▶ **AIM OF THE TASK**
Among the entries below, please repeat exactly and only the lines from the line containing "166 941 159M922" to the line containing "222 971 222", both lines included.

▶ **MATERIALS PROVIDED**
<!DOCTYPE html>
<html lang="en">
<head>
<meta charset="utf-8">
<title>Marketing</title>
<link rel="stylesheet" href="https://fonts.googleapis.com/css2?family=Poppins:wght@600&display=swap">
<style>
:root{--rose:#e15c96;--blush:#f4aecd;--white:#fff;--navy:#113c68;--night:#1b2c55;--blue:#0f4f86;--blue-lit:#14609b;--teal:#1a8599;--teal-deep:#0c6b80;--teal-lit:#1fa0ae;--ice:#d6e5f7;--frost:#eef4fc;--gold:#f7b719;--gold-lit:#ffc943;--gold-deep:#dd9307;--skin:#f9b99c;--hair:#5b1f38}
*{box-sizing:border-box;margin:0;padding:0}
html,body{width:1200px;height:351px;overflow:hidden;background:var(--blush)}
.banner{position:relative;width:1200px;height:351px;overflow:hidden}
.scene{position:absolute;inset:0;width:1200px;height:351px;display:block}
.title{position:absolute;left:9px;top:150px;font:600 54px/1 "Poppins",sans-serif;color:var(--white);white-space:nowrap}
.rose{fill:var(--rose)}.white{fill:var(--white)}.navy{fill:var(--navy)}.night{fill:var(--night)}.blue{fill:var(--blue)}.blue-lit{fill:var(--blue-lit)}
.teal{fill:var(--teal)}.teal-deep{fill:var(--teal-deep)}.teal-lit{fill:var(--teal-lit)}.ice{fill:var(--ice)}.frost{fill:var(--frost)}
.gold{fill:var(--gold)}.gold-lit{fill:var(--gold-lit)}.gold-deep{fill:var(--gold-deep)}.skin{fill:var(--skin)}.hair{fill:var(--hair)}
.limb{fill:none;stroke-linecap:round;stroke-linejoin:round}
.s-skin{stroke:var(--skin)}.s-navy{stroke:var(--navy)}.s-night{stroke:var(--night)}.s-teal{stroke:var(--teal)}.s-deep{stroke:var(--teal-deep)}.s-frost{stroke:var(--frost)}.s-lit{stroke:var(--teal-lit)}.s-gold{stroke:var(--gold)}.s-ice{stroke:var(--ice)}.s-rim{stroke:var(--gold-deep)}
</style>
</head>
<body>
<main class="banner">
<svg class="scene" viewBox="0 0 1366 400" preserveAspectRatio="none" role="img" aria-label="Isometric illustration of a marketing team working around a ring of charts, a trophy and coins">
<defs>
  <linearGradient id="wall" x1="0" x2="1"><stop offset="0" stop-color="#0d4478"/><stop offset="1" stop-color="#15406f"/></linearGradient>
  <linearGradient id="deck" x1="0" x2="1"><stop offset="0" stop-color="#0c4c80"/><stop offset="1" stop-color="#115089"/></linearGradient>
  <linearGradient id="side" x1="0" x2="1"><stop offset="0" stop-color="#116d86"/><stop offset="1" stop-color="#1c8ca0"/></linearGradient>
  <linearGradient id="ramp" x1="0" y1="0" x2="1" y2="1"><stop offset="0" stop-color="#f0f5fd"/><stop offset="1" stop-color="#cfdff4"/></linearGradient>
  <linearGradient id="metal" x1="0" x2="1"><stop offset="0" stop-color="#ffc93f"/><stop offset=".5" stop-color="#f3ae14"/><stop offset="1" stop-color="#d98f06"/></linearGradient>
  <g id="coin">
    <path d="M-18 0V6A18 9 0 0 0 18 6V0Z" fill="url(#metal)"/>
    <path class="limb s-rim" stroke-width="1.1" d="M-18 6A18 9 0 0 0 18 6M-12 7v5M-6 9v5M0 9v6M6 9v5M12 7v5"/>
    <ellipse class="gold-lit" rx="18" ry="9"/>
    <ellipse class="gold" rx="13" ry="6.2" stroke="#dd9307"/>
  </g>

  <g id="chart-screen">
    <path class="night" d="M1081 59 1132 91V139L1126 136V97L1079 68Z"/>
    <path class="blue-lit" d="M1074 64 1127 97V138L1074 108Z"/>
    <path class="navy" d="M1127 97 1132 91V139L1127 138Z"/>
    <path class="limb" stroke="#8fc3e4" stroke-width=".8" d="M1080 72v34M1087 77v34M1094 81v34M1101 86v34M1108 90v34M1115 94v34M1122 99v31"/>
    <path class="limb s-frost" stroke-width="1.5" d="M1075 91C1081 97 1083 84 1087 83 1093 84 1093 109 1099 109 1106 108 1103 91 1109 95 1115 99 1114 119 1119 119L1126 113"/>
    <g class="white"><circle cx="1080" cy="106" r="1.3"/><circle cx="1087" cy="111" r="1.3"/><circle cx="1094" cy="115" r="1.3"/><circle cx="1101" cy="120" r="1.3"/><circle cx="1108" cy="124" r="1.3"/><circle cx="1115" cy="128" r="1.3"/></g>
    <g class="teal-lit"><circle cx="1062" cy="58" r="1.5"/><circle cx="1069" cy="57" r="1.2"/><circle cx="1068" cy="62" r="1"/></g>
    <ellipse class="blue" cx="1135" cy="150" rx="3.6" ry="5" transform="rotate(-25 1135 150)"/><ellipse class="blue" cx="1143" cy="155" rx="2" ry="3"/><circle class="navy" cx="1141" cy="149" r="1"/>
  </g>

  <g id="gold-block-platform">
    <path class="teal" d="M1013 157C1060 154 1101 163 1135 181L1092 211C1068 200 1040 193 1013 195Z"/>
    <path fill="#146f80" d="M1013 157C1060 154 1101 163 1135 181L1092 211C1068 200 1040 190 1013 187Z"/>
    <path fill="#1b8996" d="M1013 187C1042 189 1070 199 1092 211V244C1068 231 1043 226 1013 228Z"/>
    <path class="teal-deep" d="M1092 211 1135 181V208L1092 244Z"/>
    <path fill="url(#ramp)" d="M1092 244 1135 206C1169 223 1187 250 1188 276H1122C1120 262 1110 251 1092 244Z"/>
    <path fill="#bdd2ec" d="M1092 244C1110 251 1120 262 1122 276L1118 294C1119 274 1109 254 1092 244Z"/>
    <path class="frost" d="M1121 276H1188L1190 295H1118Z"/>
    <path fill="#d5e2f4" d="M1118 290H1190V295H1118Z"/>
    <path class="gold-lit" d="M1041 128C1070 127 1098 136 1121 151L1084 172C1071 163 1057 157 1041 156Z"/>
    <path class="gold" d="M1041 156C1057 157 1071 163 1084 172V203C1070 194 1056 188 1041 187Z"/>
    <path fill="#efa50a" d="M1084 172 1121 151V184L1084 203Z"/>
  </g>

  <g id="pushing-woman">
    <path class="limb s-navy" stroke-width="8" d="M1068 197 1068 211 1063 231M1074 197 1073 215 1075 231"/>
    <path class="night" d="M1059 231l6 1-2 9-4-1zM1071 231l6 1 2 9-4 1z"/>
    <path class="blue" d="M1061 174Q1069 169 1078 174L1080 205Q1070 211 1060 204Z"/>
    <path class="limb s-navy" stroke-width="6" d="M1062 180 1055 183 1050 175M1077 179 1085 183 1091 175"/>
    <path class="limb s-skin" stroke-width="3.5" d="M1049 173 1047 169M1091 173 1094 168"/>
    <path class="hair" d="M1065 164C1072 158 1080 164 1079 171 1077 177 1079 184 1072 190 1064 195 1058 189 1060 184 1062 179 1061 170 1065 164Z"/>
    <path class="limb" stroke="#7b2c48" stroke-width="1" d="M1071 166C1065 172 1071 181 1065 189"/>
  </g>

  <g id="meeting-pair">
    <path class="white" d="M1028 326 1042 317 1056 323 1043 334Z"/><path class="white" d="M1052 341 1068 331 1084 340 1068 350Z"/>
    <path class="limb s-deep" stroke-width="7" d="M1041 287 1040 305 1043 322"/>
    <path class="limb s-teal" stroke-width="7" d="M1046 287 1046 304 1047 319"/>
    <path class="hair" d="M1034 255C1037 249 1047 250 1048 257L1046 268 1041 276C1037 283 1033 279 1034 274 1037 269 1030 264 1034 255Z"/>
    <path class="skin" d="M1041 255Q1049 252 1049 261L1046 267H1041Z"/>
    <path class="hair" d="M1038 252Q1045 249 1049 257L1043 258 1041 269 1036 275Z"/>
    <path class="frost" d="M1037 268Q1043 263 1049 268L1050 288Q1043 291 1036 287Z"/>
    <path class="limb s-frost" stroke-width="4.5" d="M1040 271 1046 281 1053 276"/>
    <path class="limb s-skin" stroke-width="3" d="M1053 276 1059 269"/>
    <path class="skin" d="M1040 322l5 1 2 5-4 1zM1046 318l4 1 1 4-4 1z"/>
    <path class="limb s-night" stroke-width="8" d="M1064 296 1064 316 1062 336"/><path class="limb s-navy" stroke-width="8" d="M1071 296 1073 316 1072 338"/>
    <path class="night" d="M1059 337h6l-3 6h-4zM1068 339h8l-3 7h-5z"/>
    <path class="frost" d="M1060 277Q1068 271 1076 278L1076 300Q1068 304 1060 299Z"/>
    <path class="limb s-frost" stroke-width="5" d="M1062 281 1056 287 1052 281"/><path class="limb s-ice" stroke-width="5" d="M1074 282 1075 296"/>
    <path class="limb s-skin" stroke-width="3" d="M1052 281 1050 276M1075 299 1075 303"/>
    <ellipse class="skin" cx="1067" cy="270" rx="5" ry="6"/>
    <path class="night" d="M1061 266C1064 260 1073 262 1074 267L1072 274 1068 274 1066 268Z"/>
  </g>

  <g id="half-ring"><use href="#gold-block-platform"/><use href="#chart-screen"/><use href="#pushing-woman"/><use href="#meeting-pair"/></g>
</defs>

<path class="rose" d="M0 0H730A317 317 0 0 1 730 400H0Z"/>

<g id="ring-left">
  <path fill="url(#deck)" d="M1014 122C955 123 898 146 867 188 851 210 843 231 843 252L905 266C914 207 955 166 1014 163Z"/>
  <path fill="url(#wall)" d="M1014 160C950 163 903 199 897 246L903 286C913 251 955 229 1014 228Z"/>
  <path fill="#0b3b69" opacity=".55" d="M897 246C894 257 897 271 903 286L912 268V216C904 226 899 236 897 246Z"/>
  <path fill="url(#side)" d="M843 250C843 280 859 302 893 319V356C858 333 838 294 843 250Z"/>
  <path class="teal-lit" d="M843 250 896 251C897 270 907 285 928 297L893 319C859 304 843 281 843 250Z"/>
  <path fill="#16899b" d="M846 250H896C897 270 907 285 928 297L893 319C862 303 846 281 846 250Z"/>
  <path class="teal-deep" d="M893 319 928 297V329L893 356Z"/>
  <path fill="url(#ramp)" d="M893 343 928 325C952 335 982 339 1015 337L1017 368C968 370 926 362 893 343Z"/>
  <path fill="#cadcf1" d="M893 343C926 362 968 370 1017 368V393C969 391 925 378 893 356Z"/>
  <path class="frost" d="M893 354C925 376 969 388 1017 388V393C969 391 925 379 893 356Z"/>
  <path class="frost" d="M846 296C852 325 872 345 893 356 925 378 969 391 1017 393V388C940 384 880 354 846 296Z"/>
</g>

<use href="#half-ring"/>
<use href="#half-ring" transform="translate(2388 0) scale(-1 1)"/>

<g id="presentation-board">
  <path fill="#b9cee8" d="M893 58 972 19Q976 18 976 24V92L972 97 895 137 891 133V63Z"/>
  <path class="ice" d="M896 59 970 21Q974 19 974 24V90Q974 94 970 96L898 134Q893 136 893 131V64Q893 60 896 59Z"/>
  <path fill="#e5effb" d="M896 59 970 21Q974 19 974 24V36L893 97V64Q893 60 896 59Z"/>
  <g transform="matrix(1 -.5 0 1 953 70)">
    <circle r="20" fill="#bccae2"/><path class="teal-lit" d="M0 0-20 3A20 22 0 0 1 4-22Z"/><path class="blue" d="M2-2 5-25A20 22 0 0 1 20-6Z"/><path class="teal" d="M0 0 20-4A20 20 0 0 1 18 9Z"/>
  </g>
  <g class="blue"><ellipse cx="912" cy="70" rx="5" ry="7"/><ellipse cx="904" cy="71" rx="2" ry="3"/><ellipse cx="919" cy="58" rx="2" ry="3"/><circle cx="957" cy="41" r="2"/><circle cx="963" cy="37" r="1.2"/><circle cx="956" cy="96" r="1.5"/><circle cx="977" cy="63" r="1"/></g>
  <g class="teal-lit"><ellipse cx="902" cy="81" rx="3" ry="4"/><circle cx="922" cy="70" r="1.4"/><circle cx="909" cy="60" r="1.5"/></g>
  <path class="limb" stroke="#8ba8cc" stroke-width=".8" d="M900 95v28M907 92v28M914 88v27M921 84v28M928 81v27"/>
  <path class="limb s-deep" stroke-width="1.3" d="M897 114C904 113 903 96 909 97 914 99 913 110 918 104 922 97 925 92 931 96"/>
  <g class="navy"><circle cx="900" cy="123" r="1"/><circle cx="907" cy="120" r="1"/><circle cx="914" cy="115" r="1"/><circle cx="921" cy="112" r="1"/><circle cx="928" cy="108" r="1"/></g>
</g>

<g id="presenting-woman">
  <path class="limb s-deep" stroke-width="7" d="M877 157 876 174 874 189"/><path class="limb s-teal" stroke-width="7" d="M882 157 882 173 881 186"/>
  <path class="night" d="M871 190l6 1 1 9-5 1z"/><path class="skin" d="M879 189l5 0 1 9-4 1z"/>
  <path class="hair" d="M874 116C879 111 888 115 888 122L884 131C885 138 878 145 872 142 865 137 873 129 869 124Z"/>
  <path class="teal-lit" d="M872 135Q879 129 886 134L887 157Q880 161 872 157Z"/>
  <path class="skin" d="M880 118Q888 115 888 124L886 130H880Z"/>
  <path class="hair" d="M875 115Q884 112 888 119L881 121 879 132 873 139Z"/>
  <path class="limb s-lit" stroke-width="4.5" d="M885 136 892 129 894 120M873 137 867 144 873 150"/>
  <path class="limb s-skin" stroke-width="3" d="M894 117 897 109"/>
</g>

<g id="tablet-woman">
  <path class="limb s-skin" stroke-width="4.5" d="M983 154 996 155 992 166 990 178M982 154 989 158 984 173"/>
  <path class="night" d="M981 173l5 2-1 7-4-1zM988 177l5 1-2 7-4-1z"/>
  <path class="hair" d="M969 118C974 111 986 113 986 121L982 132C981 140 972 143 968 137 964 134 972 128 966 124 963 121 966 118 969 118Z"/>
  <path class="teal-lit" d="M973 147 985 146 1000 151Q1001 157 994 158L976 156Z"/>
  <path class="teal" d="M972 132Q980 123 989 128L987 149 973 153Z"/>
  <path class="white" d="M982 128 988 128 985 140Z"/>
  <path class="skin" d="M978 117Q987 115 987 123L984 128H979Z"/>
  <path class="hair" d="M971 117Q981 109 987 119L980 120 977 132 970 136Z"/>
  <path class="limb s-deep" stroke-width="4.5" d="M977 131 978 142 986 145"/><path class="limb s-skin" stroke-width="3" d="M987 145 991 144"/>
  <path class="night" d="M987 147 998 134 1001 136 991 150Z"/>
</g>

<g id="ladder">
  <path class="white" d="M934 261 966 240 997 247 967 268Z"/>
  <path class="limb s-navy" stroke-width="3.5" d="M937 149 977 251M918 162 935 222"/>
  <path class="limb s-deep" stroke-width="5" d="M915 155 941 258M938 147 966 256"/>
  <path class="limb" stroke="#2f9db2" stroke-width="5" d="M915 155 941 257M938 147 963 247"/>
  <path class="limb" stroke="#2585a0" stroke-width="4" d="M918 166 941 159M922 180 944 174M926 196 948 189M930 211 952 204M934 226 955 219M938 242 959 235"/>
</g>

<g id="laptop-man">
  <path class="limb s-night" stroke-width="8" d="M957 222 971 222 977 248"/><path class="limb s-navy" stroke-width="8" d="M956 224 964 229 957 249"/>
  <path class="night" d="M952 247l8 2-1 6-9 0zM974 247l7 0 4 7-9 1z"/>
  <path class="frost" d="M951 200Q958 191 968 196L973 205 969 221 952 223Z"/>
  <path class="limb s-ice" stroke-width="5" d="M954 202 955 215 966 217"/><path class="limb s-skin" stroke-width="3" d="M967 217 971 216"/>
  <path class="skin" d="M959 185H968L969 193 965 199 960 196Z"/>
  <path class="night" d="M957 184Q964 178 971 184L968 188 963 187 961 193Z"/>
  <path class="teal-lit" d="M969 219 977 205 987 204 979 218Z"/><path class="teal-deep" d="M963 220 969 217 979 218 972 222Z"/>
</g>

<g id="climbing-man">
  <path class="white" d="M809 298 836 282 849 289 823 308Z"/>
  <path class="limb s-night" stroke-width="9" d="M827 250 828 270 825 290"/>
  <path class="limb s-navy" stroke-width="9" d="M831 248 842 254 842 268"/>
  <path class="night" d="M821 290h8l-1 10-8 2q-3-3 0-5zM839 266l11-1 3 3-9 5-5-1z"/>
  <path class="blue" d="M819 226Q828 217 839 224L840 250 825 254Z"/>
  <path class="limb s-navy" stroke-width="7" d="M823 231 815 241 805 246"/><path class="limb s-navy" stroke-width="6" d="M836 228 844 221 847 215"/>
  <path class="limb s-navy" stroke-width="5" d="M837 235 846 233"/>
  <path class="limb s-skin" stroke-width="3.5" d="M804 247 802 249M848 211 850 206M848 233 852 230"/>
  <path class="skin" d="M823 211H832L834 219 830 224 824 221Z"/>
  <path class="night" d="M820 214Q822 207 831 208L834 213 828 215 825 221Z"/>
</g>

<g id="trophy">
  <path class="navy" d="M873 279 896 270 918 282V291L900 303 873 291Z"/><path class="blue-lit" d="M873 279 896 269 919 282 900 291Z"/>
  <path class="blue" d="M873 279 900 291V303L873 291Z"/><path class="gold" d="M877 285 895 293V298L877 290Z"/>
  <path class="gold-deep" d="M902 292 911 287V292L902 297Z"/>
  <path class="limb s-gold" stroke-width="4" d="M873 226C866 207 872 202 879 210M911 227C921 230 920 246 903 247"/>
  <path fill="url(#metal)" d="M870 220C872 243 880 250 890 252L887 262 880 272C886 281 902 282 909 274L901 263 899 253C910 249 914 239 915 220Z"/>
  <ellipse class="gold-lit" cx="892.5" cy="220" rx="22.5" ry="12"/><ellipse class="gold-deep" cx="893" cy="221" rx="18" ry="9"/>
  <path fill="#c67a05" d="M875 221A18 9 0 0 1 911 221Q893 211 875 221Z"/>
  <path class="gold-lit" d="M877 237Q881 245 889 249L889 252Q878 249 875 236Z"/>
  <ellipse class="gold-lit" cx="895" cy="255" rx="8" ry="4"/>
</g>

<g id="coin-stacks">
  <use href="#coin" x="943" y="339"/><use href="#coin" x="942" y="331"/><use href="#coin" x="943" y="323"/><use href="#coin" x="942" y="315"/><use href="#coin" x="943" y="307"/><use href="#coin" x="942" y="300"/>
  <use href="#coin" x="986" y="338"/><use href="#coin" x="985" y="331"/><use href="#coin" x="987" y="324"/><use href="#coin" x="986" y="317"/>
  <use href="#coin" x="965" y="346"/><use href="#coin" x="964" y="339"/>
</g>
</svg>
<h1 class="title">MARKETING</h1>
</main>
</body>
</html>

▶ **SOLUTION**
  <path class="limb" stroke="#2585a0" stroke-width="4" d="M918 166 941 159M922 180 944 174M926 196 948 189M930 211 952 204M934 226 955 219M938 242 959 235"/>
</g>

<g id="laptop-man">
  <path class="limb s-night" stroke-width="8" d="M957 222 971 222 977 248"/><path class="limb s-navy" stroke-width="8" d="M956 224 964 229 957 249"/>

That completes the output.